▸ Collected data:
+++
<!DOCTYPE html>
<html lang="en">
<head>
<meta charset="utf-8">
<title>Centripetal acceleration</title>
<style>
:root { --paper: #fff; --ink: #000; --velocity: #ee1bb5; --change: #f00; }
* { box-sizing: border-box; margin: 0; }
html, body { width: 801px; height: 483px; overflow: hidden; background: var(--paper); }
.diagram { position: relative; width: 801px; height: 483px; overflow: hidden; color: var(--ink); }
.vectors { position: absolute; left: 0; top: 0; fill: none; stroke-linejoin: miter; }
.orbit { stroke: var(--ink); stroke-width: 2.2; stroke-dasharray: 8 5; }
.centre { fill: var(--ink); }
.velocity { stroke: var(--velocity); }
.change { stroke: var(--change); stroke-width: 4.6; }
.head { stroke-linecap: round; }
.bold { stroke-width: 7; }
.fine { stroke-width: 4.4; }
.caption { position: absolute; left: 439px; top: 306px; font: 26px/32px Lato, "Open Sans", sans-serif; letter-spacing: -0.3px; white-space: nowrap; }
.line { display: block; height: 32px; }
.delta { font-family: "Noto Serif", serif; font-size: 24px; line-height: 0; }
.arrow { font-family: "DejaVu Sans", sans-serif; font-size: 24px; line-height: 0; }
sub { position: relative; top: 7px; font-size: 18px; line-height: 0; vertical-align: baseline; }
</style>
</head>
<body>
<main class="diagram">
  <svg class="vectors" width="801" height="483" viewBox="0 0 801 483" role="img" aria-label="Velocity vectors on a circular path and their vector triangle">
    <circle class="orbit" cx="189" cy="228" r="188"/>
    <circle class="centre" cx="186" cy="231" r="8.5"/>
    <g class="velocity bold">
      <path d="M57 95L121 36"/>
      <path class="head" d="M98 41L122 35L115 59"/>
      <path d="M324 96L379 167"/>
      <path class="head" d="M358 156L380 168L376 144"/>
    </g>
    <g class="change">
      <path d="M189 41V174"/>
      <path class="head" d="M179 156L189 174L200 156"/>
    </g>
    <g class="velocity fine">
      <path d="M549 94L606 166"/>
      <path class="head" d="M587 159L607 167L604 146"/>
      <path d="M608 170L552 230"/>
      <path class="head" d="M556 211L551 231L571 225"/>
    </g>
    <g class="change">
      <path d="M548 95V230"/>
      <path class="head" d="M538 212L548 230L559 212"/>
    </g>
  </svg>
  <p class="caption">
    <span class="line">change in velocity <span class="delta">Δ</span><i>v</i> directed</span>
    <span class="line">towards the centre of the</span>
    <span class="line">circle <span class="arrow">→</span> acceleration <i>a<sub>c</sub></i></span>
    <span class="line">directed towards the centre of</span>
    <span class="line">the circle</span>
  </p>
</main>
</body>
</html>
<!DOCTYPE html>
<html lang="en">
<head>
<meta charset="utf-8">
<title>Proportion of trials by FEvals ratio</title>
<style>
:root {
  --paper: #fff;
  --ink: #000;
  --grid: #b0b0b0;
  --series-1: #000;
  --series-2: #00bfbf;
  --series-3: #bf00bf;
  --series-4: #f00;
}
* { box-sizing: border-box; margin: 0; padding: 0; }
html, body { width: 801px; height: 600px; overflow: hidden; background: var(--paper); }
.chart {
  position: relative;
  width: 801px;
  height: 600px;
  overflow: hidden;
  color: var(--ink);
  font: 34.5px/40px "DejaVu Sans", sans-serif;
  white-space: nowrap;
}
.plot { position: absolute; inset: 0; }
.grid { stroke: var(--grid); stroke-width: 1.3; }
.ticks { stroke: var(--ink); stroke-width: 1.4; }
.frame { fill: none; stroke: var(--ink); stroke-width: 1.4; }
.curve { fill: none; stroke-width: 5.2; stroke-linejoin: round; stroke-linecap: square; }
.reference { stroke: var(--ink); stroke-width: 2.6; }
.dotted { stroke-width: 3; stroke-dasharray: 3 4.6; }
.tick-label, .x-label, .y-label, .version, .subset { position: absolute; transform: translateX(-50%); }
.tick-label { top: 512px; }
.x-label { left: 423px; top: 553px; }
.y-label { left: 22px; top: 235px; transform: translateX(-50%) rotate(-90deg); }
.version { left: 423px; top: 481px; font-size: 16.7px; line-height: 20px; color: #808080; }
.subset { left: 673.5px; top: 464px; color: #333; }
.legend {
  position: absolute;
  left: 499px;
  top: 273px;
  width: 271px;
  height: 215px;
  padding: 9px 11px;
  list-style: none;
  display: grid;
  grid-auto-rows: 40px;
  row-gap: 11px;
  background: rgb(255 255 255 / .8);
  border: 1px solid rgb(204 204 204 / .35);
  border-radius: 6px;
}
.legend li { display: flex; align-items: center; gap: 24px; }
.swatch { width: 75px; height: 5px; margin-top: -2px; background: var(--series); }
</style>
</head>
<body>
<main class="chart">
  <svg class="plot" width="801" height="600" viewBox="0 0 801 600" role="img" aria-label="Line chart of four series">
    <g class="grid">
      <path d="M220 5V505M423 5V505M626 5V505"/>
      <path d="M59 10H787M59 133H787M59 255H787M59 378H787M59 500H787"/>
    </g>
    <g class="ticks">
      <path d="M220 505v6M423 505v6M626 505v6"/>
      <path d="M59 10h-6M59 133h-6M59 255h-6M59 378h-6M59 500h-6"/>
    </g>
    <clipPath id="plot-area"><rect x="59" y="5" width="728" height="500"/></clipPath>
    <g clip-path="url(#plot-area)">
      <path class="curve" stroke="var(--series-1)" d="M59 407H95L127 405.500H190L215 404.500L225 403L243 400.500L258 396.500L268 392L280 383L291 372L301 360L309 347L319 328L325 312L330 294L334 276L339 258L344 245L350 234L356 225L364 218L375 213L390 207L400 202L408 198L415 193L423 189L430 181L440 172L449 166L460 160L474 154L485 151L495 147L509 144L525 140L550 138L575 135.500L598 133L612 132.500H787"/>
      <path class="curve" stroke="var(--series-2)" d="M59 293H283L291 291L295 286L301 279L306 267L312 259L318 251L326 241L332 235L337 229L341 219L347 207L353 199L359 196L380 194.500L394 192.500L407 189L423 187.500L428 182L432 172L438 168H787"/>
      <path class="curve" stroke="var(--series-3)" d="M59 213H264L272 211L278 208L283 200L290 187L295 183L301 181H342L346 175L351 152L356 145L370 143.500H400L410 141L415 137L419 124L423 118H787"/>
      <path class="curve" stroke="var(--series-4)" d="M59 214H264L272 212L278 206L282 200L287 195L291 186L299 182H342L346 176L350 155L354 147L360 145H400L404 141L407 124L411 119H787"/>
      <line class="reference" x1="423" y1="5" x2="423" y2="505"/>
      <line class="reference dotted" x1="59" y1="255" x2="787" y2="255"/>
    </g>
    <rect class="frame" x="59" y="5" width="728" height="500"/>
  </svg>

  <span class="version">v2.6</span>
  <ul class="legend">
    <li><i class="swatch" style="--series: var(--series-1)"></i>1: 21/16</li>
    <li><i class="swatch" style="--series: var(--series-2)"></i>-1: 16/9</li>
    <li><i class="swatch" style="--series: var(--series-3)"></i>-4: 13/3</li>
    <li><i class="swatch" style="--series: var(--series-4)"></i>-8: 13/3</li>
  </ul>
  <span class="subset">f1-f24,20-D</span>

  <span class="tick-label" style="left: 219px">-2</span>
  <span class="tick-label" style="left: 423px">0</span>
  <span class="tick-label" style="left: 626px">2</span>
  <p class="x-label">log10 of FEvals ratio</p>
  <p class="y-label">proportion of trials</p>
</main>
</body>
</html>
+++
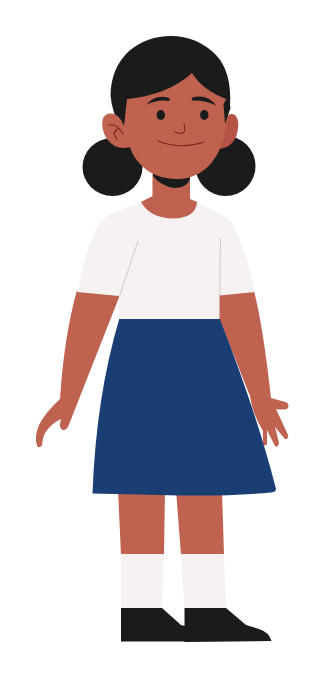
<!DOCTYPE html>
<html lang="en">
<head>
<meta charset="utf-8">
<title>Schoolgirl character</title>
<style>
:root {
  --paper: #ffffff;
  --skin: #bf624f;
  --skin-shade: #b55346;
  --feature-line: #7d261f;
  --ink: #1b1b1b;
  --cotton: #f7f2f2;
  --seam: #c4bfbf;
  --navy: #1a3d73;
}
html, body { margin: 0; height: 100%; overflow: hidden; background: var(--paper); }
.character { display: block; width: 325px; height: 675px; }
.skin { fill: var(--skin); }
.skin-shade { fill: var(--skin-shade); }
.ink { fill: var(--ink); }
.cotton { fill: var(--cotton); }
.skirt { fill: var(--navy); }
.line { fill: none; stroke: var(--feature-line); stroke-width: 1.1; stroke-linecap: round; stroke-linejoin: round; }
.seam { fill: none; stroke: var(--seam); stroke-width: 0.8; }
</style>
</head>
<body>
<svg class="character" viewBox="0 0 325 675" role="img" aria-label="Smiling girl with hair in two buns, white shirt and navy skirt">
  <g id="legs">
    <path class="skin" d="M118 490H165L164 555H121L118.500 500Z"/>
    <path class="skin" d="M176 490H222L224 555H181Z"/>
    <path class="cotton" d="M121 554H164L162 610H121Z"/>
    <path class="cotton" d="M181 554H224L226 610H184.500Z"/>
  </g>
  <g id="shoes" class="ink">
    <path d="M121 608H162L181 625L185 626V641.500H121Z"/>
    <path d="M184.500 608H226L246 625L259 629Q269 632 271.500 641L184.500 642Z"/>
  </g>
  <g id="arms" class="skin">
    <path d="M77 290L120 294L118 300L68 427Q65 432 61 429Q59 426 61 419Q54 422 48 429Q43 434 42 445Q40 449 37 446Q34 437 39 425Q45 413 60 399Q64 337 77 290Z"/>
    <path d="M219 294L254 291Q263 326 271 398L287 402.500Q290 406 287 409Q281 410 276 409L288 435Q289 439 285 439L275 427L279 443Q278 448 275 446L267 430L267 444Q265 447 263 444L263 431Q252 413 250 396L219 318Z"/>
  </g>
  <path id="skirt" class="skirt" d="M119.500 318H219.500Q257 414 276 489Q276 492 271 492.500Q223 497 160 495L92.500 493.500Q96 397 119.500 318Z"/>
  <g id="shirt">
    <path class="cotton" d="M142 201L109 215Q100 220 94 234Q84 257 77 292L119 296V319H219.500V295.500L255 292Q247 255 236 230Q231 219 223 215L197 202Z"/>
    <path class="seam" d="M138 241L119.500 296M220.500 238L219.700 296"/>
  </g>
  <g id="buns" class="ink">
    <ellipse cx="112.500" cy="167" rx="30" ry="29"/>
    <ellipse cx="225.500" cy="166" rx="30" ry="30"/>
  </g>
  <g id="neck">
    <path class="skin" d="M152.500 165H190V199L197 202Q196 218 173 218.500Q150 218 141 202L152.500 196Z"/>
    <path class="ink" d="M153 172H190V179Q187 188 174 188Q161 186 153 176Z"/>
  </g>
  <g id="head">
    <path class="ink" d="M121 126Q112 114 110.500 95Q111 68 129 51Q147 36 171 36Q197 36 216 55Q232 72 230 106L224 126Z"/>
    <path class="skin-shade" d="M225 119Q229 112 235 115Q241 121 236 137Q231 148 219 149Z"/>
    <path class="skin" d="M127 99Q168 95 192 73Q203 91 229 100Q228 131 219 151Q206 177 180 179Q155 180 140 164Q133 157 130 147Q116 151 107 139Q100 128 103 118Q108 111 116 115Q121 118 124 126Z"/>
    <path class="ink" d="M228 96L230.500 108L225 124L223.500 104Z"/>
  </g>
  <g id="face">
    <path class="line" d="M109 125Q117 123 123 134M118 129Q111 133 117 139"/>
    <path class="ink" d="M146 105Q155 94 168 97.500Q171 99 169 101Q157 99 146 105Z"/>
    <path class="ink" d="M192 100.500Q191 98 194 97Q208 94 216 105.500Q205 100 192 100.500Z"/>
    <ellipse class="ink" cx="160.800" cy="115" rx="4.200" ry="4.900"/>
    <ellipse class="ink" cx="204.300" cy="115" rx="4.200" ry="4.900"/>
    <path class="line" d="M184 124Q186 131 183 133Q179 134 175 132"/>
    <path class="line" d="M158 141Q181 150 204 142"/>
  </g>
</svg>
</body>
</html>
+++
▸ Your goal: For every line above that includes the word "position", return the line.

▸ Output of the task:
.diagram { position: relative; width: 801px; height: 483px; overflow: hidden; color: var(--ink); }
.vectors { position: absolute; left: 0; top: 0; fill: none; stroke-linejoin: miter; }
.caption { position: absolute; left: 439px; top: 306px; font: 26px/32px Lato, "Open Sans", sans-serif; letter-spacing: -0.3px; white-space: nowrap; }
sub { position: relative; top: 7px; font-size: 18px; line-height: 0; vertical-align: baseline; }
  position: relative;
.plot { position: absolute; inset: 0; }
.tick-label, .x-label, .y-label, .version, .subset { position: absolute; transform: translateX(-50%); }
  position: absolute;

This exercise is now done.